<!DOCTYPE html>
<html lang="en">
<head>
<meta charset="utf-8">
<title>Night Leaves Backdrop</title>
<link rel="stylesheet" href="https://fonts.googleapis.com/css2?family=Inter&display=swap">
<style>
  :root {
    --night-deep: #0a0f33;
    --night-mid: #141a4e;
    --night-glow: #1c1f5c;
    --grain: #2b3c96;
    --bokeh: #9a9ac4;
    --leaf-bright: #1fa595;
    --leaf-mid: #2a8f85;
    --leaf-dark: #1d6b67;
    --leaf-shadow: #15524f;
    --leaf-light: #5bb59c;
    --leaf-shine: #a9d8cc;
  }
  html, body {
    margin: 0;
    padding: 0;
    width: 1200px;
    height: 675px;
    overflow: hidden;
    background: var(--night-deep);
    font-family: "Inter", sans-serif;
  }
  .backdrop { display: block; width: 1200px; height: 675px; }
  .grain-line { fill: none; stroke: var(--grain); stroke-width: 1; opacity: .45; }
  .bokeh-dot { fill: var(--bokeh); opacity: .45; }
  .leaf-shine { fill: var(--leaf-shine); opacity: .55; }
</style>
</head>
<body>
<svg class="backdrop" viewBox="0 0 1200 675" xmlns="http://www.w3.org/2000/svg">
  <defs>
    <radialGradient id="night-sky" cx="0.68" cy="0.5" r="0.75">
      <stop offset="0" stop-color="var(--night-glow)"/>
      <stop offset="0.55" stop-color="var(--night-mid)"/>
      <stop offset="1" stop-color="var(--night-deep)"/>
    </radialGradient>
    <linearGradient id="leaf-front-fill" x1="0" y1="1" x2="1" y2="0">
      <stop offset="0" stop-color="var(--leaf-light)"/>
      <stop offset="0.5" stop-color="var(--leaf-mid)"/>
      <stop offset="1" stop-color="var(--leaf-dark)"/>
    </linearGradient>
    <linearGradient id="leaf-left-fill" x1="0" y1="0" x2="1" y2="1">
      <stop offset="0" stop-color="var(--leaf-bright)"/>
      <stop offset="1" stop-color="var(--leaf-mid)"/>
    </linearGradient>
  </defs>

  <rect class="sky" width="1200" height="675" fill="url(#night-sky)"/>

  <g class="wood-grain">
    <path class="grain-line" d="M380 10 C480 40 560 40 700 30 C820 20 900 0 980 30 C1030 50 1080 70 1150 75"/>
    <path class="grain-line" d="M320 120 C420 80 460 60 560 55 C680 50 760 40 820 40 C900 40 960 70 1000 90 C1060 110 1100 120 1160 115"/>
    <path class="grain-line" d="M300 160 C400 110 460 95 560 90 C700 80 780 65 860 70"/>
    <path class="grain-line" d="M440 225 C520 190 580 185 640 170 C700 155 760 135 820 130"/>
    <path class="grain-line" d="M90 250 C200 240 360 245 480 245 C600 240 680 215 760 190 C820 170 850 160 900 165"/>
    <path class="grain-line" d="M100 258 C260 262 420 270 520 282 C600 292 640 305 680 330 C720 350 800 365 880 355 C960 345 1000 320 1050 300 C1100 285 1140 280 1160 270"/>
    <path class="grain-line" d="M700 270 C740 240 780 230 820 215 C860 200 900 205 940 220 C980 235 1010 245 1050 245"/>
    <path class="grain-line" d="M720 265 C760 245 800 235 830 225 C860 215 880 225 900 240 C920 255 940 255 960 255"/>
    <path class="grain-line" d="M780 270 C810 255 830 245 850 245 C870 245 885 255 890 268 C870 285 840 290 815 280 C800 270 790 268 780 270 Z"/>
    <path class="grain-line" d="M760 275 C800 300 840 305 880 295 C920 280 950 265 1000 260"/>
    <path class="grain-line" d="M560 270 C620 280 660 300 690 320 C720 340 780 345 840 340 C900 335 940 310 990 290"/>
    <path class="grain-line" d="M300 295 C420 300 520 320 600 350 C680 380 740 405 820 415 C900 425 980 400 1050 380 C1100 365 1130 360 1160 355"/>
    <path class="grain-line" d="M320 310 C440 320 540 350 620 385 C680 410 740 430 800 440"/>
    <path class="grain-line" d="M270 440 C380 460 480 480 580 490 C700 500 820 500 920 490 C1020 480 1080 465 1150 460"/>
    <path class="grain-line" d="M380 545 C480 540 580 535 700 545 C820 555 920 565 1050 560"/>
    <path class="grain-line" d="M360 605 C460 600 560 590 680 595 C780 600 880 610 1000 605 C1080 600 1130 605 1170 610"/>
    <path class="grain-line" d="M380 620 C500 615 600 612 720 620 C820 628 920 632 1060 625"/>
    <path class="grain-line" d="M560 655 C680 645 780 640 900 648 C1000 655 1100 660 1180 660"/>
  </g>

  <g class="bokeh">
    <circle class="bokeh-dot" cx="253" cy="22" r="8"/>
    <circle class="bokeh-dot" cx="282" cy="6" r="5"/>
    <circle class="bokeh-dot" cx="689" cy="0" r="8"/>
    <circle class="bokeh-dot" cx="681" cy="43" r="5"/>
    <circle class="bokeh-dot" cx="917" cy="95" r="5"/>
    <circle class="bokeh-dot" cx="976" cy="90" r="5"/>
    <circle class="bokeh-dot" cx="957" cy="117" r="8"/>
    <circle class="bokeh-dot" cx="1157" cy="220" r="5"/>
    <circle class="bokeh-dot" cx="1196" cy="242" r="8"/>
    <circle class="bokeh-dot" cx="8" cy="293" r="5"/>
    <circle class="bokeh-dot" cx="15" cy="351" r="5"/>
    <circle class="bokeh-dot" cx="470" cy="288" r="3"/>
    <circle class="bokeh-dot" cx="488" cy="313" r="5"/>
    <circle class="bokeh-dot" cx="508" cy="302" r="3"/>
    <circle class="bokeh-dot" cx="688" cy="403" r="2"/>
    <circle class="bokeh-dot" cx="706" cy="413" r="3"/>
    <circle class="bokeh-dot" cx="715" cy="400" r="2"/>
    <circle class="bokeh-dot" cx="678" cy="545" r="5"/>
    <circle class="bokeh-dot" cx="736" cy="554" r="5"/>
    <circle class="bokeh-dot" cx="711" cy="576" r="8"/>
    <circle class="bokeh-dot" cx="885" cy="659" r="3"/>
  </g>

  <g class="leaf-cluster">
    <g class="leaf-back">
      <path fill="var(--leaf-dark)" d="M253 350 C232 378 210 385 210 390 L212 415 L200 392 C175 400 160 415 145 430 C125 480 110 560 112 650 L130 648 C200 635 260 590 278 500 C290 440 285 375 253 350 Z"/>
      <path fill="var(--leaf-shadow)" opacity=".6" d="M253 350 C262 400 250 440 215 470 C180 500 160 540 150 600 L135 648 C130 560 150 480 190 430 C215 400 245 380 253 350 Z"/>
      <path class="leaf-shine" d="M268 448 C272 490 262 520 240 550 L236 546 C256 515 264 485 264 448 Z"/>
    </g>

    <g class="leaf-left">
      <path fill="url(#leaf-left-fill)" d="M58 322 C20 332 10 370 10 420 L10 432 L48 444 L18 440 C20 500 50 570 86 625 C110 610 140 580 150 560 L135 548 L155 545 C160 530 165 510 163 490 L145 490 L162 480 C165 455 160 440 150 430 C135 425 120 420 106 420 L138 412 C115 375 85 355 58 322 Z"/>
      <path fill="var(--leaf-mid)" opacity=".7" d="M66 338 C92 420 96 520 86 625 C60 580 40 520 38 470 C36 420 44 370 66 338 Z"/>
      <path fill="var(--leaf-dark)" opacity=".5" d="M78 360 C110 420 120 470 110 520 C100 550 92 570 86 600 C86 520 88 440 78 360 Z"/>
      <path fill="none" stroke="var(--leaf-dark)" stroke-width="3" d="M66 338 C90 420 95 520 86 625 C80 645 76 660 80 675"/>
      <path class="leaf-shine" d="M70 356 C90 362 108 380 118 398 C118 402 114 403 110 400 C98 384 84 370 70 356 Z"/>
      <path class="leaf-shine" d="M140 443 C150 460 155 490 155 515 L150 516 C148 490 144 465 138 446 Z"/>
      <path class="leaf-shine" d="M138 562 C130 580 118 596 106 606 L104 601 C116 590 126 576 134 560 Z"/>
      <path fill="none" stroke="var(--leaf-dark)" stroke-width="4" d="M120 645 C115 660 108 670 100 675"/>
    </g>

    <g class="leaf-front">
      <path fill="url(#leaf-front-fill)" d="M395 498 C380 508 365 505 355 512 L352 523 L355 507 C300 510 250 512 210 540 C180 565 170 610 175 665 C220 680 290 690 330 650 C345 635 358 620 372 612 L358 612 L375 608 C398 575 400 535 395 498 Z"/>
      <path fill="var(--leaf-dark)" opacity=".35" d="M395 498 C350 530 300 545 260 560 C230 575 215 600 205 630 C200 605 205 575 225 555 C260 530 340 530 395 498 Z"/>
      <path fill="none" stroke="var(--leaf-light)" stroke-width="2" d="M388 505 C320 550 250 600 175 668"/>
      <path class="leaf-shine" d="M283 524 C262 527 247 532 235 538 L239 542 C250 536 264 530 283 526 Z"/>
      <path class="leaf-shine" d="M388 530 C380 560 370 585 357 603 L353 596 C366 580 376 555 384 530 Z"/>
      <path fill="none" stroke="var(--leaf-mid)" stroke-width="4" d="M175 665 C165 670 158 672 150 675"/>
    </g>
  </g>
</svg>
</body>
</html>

━━━━━━━━━━━━━━━━

● **Activity**
Everything from the line with "505 C320 550" through the last line of the data is to be retyped verbatim, with no other text.

● **Exercise solution**
      <path fill="none" stroke="var(--leaf-light)" stroke-width="2" d="M388 505 C320 550 250 600 175 668"/>
      <path class="leaf-shine" d="M283 524 C262 527 247 532 235 538 L239 542 C250 536 264 530 283 526 Z"/>
      <path class="leaf-shine" d="M388 530 C380 560 370 585 357 603 L353 596 C366 580 376 555 384 530 Z"/>
      <path fill="none" stroke="var(--leaf-mid)" stroke-width="4" d="M175 665 C165 670 158 672 150 675"/>
    </g>
  </g>
</svg>
</body>
</html>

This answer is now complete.